* **PROBLEM REQUIREMENTS**
Report how many lines below contain the word "stroke", giving the number and no other words.

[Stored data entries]
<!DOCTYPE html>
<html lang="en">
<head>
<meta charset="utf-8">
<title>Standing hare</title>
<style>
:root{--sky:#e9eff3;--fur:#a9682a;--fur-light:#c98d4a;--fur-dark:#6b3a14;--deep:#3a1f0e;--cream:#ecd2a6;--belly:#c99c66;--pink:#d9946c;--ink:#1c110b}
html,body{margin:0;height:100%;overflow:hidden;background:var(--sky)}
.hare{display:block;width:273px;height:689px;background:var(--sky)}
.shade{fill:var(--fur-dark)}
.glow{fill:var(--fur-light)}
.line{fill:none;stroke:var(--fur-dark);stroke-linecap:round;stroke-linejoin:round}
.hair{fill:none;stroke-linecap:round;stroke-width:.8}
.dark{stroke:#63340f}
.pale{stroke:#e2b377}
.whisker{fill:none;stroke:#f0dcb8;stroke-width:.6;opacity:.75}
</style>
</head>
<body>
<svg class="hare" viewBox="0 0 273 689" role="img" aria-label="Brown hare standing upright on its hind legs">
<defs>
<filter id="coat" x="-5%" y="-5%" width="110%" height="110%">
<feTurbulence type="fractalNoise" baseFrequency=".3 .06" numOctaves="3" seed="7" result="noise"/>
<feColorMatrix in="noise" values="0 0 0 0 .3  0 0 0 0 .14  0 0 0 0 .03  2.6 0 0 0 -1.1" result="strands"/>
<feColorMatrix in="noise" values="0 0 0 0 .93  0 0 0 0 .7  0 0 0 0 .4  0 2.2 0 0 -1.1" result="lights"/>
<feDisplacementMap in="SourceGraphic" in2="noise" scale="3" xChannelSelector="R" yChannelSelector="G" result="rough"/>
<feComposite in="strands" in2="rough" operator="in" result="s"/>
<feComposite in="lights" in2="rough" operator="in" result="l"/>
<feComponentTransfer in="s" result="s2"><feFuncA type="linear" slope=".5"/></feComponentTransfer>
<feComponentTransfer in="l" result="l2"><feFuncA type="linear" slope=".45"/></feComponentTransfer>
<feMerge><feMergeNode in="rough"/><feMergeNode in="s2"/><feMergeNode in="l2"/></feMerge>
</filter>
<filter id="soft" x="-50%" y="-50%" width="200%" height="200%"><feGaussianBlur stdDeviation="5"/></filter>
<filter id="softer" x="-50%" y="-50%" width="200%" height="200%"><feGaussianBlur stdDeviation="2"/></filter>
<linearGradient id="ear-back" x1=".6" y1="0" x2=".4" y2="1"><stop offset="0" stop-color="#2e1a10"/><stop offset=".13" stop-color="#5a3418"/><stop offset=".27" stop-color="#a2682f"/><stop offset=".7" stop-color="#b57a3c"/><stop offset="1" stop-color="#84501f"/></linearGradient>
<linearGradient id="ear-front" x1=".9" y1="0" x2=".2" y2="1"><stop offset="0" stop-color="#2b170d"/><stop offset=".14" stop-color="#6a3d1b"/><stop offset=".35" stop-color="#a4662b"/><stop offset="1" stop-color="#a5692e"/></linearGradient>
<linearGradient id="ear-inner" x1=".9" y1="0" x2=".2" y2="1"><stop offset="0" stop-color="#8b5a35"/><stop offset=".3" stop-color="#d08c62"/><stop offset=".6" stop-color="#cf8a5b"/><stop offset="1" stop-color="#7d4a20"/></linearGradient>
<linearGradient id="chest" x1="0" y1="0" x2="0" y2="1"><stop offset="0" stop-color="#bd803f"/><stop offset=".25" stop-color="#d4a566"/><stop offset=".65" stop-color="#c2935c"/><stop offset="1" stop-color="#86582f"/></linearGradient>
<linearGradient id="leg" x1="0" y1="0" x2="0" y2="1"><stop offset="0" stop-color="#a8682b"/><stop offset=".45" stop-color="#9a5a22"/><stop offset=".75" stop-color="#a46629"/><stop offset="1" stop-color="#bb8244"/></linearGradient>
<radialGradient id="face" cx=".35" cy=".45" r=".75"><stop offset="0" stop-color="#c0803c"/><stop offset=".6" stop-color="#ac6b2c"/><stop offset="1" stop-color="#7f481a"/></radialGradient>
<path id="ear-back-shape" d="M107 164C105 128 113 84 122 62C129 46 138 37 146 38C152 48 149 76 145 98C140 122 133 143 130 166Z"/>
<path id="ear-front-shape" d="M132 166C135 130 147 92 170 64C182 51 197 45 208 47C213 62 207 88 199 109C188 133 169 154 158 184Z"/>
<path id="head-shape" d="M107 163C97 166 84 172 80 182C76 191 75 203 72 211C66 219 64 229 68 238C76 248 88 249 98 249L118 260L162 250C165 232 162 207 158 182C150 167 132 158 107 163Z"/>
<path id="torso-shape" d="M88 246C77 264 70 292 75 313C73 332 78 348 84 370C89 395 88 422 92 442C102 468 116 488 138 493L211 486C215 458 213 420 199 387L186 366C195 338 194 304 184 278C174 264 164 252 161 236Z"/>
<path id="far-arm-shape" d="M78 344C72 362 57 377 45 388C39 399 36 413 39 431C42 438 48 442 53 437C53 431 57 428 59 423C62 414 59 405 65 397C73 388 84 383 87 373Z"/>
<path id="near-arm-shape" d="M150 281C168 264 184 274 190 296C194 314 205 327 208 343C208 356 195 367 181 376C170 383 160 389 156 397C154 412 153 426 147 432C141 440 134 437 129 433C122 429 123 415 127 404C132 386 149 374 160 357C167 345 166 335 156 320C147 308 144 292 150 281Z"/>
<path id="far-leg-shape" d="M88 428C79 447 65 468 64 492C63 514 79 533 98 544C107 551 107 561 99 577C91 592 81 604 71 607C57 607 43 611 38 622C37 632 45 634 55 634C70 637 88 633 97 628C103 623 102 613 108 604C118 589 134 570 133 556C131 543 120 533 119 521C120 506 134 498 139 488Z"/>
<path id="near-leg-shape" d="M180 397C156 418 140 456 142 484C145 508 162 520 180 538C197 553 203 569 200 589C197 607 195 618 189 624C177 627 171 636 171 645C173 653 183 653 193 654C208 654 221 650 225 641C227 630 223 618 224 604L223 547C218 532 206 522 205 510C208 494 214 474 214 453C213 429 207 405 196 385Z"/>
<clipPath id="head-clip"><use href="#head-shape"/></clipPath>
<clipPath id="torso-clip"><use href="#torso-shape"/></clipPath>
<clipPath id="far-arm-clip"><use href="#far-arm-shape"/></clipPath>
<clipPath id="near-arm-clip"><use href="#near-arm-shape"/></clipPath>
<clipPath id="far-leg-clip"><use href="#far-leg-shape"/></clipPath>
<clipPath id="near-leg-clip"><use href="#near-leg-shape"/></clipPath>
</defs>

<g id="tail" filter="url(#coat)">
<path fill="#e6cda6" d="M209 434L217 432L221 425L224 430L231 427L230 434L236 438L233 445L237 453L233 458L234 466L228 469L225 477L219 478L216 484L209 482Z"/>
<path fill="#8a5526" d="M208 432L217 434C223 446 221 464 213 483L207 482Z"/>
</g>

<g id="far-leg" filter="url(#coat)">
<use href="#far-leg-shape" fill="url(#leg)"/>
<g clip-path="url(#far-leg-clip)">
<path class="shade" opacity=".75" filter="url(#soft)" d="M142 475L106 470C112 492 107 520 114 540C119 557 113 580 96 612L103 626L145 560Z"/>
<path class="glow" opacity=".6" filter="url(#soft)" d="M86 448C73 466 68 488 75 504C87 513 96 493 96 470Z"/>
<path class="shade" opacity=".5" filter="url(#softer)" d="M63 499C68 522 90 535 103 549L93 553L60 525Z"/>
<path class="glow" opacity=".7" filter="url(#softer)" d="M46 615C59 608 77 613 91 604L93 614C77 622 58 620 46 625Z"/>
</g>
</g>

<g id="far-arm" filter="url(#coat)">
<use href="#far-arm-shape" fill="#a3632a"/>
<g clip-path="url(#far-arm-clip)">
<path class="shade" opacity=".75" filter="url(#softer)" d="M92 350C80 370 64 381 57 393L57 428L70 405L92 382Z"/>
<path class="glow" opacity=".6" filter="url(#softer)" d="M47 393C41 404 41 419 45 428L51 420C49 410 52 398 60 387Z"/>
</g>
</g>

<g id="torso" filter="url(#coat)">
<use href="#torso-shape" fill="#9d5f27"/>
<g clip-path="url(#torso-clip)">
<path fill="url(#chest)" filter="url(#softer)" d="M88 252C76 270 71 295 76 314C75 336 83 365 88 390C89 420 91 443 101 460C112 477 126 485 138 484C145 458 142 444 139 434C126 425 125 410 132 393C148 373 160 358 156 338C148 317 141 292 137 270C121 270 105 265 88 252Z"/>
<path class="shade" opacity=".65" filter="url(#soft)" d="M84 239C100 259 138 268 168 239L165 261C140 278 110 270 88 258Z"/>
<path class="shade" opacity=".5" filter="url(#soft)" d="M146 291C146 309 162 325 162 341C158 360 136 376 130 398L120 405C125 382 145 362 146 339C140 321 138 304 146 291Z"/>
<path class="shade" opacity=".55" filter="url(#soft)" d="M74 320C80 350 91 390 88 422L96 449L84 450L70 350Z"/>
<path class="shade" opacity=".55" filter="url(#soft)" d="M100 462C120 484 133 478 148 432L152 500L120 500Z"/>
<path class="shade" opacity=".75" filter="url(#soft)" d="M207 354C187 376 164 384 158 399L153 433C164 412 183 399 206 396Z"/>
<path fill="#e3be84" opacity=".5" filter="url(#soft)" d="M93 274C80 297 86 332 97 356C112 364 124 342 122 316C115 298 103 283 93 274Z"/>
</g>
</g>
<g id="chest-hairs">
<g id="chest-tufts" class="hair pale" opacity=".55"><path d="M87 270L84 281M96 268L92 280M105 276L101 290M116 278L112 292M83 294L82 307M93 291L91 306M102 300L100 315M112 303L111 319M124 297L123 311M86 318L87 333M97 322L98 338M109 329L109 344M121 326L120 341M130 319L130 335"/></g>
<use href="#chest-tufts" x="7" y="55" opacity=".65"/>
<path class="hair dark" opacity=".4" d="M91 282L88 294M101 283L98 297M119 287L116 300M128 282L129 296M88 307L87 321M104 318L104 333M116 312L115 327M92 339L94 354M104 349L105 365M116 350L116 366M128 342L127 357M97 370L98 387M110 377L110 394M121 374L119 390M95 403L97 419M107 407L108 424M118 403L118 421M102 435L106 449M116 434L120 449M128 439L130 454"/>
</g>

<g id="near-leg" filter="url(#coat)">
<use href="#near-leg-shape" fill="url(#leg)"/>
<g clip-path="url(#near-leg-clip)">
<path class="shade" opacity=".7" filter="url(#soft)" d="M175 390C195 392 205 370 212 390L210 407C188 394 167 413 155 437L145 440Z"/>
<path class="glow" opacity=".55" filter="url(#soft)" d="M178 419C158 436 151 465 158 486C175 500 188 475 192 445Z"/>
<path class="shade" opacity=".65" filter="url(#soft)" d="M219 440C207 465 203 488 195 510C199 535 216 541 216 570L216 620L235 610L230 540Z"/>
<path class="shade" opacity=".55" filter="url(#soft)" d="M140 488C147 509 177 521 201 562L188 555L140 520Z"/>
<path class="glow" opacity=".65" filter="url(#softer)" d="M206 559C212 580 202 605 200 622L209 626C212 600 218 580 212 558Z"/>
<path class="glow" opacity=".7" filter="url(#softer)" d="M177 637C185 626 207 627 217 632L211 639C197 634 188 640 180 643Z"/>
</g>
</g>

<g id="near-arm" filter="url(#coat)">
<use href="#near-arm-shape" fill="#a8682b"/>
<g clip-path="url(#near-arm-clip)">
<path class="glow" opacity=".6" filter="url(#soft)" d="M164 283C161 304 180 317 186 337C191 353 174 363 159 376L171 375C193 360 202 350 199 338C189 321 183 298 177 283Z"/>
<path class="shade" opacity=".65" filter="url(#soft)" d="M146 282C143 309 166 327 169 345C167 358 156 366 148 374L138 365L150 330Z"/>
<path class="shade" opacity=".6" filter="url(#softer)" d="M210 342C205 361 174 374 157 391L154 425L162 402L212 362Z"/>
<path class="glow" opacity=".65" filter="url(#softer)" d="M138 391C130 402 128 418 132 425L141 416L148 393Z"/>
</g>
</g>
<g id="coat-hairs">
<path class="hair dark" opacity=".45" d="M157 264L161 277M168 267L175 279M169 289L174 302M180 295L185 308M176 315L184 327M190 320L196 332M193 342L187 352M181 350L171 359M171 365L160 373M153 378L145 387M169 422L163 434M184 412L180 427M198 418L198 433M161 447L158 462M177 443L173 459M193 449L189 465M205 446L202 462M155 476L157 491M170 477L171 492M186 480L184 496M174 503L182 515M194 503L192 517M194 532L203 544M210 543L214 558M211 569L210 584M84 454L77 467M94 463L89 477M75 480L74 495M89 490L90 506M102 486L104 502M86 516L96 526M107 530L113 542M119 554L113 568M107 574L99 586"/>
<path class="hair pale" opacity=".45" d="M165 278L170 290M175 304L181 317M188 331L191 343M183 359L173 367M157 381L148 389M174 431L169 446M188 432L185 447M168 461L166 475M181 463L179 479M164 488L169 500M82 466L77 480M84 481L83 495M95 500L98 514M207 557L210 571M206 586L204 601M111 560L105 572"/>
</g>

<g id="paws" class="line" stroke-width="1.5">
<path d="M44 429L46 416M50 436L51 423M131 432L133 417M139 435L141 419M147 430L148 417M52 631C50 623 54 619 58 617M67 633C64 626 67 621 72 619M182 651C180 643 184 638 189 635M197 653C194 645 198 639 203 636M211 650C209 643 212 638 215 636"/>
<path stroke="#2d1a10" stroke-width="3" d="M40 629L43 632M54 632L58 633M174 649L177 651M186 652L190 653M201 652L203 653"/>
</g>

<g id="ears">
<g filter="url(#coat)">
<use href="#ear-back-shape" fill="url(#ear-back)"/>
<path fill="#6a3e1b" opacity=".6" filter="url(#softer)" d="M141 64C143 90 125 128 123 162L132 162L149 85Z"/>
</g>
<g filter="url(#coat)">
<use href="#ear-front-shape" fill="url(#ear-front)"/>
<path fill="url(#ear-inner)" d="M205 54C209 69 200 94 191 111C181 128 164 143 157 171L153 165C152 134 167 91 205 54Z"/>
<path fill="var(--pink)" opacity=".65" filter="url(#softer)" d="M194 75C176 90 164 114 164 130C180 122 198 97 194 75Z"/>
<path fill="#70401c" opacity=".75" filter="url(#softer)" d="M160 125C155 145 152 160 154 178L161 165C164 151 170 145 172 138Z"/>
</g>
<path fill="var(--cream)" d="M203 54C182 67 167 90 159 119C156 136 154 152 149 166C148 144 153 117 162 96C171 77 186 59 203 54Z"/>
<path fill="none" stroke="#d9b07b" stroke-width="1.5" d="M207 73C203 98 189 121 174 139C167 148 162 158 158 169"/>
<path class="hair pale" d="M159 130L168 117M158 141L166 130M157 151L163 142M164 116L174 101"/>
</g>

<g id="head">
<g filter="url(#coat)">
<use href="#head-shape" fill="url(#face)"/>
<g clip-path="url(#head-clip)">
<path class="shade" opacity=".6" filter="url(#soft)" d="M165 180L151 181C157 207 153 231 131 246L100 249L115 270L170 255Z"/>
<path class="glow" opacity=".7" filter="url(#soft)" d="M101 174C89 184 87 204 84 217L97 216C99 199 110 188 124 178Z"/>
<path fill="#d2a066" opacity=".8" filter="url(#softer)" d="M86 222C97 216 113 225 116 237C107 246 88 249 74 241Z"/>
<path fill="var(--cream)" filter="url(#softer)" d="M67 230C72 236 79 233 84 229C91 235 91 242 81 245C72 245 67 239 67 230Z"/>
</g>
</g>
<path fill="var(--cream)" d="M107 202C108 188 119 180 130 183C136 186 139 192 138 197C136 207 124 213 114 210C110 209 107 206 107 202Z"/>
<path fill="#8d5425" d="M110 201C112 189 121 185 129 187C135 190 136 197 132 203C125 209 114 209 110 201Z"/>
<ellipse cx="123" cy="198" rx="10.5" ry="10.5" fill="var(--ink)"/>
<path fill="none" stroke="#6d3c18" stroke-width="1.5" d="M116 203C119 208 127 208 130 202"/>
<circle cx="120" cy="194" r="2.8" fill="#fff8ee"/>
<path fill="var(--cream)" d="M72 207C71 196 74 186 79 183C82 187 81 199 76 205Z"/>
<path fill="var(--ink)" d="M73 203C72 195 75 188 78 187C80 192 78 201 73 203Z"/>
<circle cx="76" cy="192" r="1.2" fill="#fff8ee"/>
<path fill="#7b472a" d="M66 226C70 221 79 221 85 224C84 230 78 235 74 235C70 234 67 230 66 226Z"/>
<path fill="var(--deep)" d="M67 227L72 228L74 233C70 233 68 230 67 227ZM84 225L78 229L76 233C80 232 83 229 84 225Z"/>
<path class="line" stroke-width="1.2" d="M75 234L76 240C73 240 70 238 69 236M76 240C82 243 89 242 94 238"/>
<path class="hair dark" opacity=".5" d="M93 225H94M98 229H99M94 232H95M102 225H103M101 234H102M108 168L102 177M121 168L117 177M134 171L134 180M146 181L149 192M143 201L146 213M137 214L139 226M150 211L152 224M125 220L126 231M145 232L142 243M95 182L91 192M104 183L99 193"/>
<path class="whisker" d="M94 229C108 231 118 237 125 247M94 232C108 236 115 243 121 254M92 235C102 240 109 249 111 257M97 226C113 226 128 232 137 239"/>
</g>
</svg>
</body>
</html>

* **WRITTEN REPLY**
10